People don’t resist organizational change! – People resist being changed!
My current programme is using new, bespoke software to drive organisational change. So I need people to change what they’re doing. A lot of people. As a first step I need them to adopt our new software. So I am always looking for ways to push the software roll out. In an earlier post I described one approach we use for encouraging adoption: Foot in the Door Technique. In this post I look at two other methods – which we call "Side bets" and "Sweeties".
My team were worried that rolling out our software would slow and fitful which would threaten the eventual success of the programme. There were a couple of reasons for this worry: the core functionality was complicated and was taking longer than expected to build and, although key to the business, the core functionality was not very exciting. So we backed a couple of side bets, specifically a couple of variations on a "content exchange"; think journalists touting their journalistic wares in an internal market.
These content exchanges directly addressed specific and immediate user needs, needs that were within our general remit but definitely not strategic. They were the kind of thing we might have got to a year or so down the line. Despite the fact they were side bets we went ahead and did the work within the first few months of the programme. This took only a week for a couple of team so the cost was low. But the benefit was immense and the features were run away successes. They addressed the specific need but also created considerable excitement and interest in the wider programme giving us a PR breathing space on the main rollout.
The content exchanges were very much "short term wins" for us (Kotter, 1995). Kotter identified eight steps to transforming organisations with number six being "Planning for and Creating Short-Term Wins". Meeting short term goals and the associated celebrations helps to maintain momentum.
We’ve also used another type of side bet. Unlike the content exchanges where all we did was bring forward something we would have done anyway, the second type of side bet was, nominally at least, outside our scope.
I mentioned Guest Handling in my post on Reinforcing Success but it is also a good example of side bet. Guest Handling was not part of our original scope but we were asked to do a pilot. On balance we decided it would benefit the organisation so was worth investing a week of a developers time to do the work. Then the business ran for a pilot for couple of weeks. The pilot was surprisingly successful. We got good feedback and demonstrated how an automated tool could fill the gap in the current process. This result was sufficient incentive to back the winner and invest more; in fact our business stakeholders were clamouring for a production ready version.
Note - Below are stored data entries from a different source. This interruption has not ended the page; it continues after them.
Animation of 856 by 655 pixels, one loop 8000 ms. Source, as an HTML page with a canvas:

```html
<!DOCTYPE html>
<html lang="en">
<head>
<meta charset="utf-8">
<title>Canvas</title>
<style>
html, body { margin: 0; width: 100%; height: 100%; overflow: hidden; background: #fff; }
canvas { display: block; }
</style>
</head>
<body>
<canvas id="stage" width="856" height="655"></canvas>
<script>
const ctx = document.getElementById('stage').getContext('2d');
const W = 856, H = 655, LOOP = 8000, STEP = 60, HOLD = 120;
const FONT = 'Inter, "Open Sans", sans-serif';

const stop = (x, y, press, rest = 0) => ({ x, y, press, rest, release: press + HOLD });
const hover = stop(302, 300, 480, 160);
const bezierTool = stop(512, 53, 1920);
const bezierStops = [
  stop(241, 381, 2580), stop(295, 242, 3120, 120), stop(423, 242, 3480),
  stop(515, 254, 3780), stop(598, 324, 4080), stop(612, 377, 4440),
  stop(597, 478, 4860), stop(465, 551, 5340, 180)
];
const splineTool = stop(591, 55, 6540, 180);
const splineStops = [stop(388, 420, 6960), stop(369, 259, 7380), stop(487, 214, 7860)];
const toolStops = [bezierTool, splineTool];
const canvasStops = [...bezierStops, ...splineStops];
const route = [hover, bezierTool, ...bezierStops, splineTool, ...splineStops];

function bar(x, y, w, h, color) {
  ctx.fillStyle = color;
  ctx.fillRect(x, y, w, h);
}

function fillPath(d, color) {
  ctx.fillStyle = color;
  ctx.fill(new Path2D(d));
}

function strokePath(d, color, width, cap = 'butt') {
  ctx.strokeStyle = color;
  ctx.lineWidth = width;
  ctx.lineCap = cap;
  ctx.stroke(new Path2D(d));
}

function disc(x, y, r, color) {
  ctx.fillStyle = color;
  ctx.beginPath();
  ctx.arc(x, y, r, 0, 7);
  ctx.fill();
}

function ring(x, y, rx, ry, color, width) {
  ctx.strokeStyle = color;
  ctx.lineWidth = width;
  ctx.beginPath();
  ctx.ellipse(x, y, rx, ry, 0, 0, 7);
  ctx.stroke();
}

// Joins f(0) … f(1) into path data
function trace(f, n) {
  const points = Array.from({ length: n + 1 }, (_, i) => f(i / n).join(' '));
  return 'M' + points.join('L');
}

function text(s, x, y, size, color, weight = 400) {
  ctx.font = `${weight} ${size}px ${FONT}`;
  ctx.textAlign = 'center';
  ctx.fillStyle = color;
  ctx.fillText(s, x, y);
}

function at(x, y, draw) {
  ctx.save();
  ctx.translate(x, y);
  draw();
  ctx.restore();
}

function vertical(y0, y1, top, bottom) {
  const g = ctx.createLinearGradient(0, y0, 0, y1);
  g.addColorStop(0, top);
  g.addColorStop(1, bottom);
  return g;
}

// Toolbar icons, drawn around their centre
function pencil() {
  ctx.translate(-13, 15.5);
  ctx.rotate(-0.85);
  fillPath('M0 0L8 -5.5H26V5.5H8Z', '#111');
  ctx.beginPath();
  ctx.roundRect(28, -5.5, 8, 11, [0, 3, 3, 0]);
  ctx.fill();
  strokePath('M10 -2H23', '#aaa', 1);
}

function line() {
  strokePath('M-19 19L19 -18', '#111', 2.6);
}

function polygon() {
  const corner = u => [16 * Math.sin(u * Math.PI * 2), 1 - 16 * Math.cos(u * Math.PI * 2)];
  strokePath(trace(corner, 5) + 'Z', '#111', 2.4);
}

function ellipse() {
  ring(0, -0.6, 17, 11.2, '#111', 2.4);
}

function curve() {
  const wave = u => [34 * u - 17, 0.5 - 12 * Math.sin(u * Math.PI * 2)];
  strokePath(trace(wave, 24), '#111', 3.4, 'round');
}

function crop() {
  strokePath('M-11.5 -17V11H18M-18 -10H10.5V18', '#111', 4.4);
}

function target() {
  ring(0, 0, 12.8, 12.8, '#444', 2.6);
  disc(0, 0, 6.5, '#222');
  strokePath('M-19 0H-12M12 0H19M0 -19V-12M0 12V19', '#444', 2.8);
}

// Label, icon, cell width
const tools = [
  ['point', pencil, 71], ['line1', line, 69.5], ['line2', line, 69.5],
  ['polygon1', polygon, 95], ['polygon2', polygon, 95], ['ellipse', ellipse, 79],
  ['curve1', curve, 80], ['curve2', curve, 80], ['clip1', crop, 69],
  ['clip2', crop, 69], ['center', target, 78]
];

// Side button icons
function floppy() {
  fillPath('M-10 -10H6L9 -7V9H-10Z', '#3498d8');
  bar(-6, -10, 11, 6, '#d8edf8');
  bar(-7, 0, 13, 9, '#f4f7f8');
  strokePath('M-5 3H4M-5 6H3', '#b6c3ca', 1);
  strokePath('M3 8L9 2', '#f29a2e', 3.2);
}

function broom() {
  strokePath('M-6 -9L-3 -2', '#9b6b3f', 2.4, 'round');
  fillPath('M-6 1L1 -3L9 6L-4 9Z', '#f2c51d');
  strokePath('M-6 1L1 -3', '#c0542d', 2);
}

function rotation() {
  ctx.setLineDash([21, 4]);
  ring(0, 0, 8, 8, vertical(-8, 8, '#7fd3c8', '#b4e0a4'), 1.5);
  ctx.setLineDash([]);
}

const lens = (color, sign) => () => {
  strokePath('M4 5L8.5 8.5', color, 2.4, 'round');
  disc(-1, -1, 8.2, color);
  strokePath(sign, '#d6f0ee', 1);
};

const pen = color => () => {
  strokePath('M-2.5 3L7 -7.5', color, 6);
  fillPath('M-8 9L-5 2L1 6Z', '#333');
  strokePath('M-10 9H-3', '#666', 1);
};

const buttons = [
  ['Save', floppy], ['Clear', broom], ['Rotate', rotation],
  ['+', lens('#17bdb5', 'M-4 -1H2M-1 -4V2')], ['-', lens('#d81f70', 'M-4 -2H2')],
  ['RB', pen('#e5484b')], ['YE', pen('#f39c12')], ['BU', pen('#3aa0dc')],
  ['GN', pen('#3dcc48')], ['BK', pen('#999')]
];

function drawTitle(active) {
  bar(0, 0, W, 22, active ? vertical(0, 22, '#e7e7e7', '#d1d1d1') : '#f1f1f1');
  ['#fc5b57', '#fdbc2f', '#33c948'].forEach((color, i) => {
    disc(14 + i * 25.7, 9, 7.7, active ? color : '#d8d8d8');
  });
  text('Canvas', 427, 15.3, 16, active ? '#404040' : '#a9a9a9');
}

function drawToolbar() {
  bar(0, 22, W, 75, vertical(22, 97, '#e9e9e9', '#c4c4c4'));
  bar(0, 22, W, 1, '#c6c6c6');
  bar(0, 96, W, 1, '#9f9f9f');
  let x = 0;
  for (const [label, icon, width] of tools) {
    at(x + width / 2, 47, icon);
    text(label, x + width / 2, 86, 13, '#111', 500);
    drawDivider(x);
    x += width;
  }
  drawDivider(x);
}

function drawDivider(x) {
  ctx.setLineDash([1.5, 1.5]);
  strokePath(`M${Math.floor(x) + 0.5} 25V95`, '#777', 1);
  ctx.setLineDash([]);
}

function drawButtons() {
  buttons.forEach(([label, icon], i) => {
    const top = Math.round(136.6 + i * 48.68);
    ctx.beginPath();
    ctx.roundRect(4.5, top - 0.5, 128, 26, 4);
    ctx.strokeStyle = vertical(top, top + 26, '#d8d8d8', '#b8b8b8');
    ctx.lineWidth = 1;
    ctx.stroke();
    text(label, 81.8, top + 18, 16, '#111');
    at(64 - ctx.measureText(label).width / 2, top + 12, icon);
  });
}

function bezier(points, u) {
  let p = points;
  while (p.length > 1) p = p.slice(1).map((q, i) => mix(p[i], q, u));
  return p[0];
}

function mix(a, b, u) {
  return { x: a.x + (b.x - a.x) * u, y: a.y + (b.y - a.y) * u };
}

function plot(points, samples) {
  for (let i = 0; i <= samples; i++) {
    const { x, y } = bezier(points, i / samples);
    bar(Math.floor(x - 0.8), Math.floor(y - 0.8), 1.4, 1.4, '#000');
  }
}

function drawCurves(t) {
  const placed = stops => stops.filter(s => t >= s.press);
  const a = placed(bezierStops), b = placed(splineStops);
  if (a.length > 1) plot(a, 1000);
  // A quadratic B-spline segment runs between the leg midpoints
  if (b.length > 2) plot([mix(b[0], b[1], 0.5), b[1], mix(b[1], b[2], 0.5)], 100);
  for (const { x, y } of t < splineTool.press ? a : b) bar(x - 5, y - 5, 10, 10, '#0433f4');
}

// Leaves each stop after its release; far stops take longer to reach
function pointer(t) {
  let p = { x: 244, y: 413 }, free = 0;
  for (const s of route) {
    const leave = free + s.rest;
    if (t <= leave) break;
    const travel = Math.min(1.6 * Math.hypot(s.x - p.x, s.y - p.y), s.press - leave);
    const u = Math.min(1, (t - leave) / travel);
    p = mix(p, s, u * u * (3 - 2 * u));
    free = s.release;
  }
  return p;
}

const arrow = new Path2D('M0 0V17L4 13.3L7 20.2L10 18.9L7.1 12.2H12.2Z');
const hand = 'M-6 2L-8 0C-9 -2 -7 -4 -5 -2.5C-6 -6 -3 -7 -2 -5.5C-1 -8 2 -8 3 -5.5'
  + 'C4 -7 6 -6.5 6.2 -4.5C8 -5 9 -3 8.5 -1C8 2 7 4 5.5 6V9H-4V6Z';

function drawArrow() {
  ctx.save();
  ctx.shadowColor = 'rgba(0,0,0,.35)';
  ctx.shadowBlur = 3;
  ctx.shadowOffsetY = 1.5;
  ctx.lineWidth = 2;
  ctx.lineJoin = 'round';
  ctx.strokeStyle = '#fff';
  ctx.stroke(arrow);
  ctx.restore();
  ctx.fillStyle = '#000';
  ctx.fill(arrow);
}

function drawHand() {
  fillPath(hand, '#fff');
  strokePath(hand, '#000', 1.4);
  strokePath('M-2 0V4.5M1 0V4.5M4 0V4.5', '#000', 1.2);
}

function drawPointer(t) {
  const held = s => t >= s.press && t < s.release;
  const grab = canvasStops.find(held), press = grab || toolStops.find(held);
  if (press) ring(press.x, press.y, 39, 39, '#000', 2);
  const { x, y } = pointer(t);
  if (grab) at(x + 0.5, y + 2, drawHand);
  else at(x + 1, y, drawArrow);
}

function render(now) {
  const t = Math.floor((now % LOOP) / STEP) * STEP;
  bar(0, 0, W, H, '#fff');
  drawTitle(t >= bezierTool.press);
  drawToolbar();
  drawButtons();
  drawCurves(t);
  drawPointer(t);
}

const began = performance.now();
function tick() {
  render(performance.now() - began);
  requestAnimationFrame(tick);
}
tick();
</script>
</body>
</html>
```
Of course we had to trade off requirements and drop other functionality to do this – see Agile Change Management.
As part of our programme we are asking people to do something new, typically abandon whatever method / tool they’re using to do the job and adopting our method / tool. To get the people to change we have to address their unstated question of "What’s in it for me?".
The first and most important question for any individual in any change environment is ‘What’s in it for me?’ – Until this question is answered they will not hear anything else objectively.
A typical example is we need the users to enter metadata fields that didn’t exist in the previous tool.
Unfortunately benefit for the organisation don’t cut it, at least for most people, and we need something more individual. That is where "Sweeties" come in. We’re not talking chocolate here or monetary incentives. We’re talking features of the product that make it the user’s life easier.
The first example is on our deployment sheets. These are literally sheets of paper issued to News crews as they walk out the door with information about the story in question, where the crew have to go to, and what to do when they get there. If the resource manager has time they’ll also look up the address in google maps and print out a map of the destination to give to the crew. To encourage the resource manager to use our replacement system we bundled an automatically generated map with the new deployment sheet – the sweetie. It probably only saved a few seconds from their workflow but every second counts.
The second example is people locator. This is a tool we built so enable the newsgathering department to track where in the globe their people are – something that had been quite difficult. Of course to get that benefit – the sweetie – newsgathering staff had to enter people into the new system as meta-data – the behaviour we wanted to encourage – whereas in the old system they could type anything they wanted.
Kotter, J. P. (Mar-Apr 1995). Leading Change: Why Transformations Efforts Fail. Harvard Business Review, p. 61-67.